Among the entries that follow, find the lines containing the string "function" and copy them.

####################

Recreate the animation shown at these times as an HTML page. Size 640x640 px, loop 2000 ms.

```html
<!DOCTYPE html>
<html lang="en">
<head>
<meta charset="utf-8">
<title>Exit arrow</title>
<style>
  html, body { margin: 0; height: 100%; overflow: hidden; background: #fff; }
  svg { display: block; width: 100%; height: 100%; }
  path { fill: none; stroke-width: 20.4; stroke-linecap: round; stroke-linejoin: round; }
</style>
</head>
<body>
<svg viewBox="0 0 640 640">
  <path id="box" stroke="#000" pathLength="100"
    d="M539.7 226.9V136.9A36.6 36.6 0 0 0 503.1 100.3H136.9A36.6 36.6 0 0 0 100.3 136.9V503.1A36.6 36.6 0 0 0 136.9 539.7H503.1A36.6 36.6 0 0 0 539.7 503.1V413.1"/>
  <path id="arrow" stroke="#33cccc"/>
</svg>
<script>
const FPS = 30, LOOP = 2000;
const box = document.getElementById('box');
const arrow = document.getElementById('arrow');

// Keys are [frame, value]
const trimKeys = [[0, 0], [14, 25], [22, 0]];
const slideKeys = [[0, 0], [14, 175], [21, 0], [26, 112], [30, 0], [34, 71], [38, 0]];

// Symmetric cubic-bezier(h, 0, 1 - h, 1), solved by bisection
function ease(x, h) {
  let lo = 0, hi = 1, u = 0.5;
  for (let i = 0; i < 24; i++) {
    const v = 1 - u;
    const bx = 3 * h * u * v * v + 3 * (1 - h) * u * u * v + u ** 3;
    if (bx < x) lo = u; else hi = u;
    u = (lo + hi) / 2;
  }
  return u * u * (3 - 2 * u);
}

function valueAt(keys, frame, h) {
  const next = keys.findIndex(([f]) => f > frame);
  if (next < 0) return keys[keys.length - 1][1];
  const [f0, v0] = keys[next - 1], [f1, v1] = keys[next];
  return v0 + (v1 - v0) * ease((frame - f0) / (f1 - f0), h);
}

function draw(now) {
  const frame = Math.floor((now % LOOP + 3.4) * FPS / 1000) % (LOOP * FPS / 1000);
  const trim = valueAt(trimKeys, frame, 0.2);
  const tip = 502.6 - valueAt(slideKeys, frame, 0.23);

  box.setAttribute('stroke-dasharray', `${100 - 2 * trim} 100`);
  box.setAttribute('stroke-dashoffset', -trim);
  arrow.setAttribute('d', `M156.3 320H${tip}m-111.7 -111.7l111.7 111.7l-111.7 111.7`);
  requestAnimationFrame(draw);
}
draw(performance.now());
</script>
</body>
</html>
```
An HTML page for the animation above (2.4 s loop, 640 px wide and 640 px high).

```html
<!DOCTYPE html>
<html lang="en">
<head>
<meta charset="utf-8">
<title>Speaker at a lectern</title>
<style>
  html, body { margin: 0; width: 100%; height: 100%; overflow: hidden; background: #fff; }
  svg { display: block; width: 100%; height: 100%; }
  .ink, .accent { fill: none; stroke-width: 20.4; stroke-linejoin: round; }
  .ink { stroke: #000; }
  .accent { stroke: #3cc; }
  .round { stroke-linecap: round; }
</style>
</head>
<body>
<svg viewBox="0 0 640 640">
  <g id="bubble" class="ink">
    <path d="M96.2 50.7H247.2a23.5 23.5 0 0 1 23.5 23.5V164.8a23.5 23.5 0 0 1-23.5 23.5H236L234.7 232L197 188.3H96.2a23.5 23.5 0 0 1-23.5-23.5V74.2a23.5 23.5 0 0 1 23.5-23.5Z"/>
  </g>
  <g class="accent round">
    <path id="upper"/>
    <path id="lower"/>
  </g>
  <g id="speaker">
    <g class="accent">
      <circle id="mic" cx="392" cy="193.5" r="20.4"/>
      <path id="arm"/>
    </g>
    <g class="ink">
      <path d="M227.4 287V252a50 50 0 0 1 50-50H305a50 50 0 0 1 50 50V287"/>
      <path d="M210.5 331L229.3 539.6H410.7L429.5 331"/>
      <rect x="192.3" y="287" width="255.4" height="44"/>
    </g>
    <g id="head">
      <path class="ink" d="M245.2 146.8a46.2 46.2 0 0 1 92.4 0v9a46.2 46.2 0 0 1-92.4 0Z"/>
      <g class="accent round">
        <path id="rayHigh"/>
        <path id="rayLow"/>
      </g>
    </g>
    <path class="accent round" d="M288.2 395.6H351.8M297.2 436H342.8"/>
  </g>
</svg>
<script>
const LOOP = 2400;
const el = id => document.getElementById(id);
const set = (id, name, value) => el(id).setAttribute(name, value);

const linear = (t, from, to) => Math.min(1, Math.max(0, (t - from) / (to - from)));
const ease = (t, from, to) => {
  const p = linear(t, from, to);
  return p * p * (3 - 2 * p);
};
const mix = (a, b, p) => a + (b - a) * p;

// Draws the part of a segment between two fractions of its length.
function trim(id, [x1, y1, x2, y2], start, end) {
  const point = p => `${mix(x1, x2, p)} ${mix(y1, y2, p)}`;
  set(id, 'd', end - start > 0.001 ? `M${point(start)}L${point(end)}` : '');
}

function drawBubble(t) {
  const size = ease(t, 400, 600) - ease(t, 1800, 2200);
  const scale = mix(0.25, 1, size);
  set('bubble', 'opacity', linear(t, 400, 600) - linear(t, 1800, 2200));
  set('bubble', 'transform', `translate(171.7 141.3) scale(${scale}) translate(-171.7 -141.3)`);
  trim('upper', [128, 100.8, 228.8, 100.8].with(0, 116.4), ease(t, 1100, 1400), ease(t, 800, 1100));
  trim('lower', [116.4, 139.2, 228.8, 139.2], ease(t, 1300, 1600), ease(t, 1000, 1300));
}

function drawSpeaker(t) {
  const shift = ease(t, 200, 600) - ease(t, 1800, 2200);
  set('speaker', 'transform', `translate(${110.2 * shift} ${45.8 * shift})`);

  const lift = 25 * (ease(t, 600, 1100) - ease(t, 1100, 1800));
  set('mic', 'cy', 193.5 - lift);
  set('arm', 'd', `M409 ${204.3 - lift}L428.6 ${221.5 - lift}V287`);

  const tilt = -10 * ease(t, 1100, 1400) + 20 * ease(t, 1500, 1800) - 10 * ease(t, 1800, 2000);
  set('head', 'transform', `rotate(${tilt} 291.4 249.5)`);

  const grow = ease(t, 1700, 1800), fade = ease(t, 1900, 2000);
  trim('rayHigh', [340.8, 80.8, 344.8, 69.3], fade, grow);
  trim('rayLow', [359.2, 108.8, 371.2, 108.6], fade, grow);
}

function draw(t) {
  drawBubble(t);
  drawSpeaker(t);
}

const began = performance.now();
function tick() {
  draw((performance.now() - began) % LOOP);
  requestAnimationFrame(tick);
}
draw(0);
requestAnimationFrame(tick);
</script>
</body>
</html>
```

####################

» **FINISHED TASK**
function ease(x, h) {
function valueAt(keys, frame, h) {
function draw(now) {
function trim(id, [x1, y1, x2, y2], start, end) {
function drawBubble(t) {
function drawSpeaker(t) {
function draw(t) {
function tick() {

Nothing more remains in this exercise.